==== SOURCE RECORDS ====
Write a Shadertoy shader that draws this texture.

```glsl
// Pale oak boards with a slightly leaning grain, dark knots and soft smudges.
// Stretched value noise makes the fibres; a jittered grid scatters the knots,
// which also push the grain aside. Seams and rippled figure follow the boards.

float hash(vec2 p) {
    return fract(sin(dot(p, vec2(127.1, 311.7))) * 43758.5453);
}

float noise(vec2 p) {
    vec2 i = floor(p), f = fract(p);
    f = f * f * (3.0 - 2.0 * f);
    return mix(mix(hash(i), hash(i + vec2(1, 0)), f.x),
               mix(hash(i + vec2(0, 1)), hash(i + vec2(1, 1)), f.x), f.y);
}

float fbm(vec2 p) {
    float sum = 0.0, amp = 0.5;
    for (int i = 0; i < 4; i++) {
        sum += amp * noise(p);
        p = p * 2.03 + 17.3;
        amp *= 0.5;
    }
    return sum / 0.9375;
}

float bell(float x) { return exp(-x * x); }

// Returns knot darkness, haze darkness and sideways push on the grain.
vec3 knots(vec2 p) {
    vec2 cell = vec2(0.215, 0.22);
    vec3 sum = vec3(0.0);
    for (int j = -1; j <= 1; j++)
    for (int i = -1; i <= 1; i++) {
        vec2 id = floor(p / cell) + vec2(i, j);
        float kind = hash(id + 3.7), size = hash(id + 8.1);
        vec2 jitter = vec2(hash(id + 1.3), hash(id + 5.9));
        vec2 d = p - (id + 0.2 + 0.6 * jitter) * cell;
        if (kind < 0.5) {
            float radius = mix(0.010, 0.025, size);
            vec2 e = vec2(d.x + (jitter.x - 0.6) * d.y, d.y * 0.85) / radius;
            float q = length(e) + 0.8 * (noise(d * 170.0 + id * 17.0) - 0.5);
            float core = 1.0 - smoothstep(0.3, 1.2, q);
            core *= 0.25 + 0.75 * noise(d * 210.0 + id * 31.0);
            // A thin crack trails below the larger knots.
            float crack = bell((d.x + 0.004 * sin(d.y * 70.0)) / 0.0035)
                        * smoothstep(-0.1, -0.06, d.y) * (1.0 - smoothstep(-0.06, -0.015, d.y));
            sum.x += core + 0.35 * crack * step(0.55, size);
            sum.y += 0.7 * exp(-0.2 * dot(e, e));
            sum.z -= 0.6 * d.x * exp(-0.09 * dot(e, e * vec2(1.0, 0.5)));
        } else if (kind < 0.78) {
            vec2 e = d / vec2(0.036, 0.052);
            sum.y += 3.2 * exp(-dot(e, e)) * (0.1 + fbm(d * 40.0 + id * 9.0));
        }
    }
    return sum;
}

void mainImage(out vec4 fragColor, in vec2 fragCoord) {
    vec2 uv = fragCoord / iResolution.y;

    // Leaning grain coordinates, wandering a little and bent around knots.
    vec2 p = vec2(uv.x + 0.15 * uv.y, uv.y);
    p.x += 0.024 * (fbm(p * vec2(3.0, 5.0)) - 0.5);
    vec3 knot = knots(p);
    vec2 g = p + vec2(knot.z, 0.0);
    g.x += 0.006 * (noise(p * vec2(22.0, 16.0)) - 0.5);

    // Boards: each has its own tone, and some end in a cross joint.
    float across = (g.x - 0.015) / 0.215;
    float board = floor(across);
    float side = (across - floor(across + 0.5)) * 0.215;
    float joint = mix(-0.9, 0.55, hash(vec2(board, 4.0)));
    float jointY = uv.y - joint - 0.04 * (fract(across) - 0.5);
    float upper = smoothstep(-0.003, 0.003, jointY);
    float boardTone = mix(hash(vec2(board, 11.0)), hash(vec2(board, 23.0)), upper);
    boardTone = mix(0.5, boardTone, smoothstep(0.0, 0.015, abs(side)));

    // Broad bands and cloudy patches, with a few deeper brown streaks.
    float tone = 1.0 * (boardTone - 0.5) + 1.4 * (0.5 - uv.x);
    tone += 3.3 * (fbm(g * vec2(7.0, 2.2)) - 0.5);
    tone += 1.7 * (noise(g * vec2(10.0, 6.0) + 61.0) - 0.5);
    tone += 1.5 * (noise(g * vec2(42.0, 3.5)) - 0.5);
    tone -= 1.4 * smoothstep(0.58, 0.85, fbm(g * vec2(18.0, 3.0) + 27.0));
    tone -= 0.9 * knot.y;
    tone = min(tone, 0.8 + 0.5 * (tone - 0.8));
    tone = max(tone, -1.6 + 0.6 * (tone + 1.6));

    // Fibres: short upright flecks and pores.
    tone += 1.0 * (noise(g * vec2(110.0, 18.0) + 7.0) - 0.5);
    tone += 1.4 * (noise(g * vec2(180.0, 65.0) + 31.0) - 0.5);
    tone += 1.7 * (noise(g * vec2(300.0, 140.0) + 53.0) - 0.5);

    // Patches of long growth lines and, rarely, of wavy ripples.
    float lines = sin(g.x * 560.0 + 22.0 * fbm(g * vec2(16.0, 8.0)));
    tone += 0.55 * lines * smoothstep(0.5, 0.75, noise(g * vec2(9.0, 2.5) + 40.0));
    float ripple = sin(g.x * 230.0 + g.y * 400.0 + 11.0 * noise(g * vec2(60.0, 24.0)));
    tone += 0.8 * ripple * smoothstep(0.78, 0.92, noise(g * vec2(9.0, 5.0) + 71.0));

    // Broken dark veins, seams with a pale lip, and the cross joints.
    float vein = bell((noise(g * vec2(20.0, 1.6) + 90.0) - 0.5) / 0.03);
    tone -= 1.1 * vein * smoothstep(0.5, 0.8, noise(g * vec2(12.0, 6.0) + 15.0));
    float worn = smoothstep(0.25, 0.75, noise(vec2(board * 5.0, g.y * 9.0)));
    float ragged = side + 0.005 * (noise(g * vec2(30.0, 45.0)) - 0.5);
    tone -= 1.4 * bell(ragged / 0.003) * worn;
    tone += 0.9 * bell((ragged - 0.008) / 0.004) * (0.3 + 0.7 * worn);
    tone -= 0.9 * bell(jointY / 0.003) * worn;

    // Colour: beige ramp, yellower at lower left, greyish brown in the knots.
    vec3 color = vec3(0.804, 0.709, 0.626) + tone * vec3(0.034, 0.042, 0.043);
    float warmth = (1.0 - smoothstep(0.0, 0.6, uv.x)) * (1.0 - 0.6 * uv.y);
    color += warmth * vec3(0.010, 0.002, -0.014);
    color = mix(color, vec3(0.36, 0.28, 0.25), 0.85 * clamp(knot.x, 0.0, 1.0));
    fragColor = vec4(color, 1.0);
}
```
====
▶ **ASSIGNED TASK**
Return every line above that contains the word "boardTone".

▶ **PROBLEM SOLUTION**
    float boardTone = mix(hash(vec2(board, 11.0)), hash(vec2(board, 23.0)), upper);
    boardTone = mix(0.5, boardTone, smoothstep(0.0, 0.015, abs(side)));
    float tone = 1.0 * (boardTone - 0.5) + 1.4 * (0.5 - uv.x);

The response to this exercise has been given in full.